[To do] Beginning with the first line below, retype exactly each line through the one containing "block; width: 526px;". Leave out all pictures.

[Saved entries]
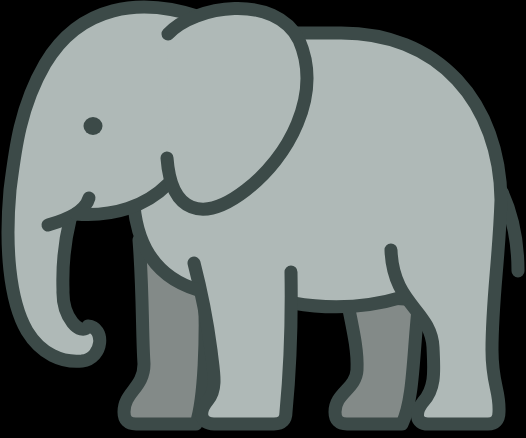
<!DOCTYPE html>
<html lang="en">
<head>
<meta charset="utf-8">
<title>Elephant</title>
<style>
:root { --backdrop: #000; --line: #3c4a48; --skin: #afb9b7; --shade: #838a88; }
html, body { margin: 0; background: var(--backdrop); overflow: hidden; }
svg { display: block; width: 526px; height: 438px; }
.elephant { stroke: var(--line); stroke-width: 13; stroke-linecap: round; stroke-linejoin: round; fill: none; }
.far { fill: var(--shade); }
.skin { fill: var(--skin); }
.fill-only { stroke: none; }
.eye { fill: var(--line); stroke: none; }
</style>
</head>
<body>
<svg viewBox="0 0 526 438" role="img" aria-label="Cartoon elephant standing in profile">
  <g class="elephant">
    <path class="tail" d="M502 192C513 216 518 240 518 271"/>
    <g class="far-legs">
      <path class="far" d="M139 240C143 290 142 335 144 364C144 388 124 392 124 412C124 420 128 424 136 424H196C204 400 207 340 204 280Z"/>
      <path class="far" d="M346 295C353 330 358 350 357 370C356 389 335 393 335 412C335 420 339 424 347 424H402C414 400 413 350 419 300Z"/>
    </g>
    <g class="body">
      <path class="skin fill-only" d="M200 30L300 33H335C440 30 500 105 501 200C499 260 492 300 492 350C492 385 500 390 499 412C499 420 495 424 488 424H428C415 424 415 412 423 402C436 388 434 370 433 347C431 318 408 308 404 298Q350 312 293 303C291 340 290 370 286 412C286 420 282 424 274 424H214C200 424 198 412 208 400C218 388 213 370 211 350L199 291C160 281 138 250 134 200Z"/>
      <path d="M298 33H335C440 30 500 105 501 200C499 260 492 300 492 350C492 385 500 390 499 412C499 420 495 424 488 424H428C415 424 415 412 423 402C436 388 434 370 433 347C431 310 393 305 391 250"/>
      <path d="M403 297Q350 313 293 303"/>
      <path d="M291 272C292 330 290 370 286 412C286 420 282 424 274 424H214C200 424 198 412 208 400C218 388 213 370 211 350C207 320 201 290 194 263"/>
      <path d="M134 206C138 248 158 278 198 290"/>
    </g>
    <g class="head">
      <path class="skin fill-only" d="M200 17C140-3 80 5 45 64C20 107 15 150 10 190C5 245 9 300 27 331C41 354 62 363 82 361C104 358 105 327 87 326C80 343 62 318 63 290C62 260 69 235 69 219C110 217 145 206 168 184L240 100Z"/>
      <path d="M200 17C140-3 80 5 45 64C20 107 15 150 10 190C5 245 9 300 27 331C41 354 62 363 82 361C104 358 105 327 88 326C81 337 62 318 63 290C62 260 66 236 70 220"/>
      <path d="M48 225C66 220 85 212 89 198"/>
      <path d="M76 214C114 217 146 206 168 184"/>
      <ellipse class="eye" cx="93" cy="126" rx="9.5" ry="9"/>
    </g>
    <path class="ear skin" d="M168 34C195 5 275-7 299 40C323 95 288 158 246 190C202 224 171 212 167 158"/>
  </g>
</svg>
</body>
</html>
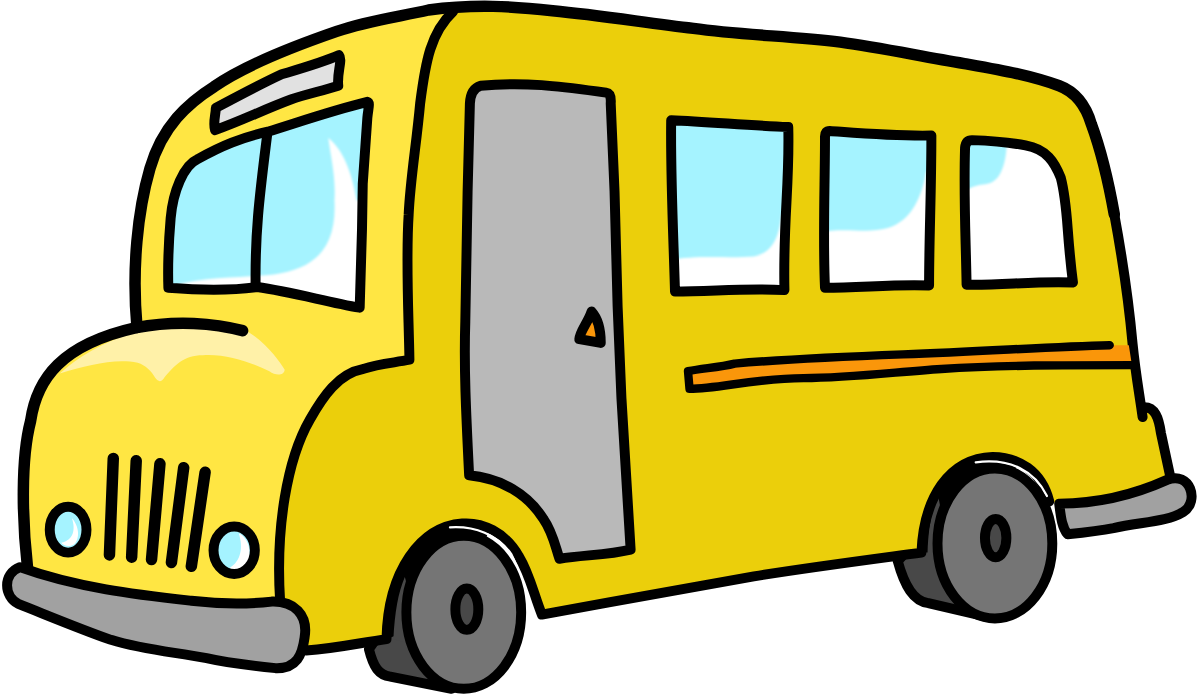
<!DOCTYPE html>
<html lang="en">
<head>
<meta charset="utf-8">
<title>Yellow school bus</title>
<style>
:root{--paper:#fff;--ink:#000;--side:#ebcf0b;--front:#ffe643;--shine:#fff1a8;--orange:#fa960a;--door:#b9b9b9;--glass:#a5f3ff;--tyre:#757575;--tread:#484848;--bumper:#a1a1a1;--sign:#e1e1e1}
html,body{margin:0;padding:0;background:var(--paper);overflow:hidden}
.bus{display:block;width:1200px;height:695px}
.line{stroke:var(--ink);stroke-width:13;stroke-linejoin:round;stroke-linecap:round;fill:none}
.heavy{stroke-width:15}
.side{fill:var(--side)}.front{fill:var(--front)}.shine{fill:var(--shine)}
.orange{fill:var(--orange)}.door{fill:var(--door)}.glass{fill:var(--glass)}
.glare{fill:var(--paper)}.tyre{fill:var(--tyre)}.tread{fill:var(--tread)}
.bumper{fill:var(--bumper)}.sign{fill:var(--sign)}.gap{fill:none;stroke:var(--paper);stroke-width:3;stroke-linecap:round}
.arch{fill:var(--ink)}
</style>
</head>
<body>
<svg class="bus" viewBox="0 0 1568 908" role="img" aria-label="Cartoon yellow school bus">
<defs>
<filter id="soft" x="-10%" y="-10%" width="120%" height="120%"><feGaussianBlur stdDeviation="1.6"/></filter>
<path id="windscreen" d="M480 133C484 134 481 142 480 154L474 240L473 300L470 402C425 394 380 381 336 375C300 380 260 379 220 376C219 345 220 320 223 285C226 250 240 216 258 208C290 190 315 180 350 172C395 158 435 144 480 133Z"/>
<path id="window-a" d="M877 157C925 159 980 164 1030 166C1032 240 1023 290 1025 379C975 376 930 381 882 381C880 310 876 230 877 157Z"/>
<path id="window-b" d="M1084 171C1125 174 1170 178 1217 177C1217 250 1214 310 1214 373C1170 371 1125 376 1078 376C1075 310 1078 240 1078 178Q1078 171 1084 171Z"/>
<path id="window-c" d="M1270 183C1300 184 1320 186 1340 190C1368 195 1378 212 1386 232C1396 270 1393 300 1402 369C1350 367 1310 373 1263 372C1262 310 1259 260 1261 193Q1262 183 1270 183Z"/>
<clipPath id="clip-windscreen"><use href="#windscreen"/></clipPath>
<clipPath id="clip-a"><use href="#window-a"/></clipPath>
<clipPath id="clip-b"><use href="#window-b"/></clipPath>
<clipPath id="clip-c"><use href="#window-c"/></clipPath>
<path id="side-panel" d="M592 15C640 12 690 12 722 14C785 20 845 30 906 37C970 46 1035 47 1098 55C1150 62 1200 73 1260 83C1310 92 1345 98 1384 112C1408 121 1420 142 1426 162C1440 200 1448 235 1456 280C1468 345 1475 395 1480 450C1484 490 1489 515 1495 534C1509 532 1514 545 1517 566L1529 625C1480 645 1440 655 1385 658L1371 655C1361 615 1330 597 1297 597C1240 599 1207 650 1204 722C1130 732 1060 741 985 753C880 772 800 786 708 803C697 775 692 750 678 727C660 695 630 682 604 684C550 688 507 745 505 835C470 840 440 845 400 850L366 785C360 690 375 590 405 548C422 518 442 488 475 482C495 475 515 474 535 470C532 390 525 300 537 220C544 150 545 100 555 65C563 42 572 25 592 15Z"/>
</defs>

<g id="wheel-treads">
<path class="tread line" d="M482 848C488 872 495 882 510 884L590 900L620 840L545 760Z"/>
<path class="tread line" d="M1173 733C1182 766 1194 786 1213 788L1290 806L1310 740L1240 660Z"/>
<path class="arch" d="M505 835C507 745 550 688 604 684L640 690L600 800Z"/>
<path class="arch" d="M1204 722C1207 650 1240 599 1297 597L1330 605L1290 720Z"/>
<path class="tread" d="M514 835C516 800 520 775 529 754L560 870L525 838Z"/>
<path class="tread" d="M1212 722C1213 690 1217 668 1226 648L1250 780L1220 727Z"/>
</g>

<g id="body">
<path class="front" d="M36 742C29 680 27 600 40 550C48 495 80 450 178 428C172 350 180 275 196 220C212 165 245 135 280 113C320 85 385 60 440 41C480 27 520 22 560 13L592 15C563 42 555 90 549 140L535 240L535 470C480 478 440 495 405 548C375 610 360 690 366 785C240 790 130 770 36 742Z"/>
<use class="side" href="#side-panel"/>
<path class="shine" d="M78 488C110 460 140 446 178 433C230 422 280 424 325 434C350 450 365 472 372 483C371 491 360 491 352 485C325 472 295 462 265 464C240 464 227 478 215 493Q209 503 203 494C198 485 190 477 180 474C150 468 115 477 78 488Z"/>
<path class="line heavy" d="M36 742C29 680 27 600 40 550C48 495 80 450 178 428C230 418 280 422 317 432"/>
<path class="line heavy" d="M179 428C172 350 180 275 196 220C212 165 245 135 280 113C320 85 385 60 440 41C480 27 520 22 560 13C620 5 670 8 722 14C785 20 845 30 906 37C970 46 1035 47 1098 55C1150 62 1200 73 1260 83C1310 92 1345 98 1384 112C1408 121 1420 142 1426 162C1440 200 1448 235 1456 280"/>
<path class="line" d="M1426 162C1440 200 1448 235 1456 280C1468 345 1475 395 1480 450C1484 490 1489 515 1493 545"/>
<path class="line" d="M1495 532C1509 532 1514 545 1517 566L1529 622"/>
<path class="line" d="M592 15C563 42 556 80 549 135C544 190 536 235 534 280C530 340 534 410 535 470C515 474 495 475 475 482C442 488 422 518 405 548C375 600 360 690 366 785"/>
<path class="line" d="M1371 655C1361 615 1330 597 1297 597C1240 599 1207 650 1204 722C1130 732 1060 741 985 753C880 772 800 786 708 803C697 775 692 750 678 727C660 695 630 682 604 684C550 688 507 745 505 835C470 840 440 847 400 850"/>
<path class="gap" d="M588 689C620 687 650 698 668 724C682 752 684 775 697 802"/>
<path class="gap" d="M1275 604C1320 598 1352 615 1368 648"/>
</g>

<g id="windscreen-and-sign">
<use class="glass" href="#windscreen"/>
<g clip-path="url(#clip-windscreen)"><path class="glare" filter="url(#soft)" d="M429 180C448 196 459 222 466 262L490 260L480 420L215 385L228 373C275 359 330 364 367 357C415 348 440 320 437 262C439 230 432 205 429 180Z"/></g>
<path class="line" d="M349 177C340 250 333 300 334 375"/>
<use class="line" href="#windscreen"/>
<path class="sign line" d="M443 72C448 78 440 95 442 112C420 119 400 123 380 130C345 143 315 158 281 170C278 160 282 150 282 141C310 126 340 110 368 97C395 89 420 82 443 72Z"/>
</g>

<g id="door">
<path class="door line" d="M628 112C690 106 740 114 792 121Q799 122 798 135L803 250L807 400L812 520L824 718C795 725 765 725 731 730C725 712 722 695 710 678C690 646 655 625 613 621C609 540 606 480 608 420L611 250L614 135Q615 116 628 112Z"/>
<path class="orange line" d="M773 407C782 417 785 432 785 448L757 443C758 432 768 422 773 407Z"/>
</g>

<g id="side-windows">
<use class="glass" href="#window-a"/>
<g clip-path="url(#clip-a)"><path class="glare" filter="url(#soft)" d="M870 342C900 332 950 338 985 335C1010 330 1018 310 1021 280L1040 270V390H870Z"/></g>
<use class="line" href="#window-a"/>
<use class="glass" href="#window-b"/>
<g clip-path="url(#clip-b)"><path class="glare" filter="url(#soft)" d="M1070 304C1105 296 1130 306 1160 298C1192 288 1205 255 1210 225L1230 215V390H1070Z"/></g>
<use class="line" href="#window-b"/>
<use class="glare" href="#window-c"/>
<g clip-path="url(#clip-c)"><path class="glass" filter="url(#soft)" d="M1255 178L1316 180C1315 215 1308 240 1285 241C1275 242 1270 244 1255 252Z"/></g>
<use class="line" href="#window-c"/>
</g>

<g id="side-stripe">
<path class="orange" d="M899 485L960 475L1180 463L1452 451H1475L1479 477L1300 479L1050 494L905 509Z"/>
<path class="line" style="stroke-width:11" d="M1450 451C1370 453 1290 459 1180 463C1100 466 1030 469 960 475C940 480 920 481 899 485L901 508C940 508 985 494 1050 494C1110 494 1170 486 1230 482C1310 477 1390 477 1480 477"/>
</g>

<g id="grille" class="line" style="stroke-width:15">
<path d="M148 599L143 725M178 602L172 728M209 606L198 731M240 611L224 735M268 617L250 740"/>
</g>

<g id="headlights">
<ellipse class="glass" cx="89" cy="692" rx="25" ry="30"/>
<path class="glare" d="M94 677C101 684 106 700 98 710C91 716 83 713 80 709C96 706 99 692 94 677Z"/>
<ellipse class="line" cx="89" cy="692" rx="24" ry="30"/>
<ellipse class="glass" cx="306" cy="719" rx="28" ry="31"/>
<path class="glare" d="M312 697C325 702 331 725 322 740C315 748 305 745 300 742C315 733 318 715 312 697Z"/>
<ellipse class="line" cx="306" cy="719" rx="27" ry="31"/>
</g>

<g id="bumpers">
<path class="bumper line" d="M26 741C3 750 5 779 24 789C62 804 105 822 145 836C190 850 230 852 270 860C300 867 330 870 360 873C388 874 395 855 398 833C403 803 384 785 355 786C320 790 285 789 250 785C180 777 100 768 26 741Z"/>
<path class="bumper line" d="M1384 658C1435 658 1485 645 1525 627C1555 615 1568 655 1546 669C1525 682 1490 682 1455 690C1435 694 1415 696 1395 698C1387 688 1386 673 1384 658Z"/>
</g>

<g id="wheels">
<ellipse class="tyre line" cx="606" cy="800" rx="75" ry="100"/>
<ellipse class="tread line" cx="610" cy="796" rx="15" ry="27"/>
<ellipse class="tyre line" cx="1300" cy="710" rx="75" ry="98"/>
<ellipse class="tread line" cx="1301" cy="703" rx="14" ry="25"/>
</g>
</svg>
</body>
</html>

[Output]
<!DOCTYPE html>
<html lang="en">
<head>
<meta charset="utf-8">
<title>Elephant</title>
<style>
:root { --backdrop: #000; --line: #3c4a48; --skin: #afb9b7; --shade: #838a88; }
html, body { margin: 0; background: var(--backdrop); overflow: hidden; }
svg { display: block; width: 526px; height: 438px; }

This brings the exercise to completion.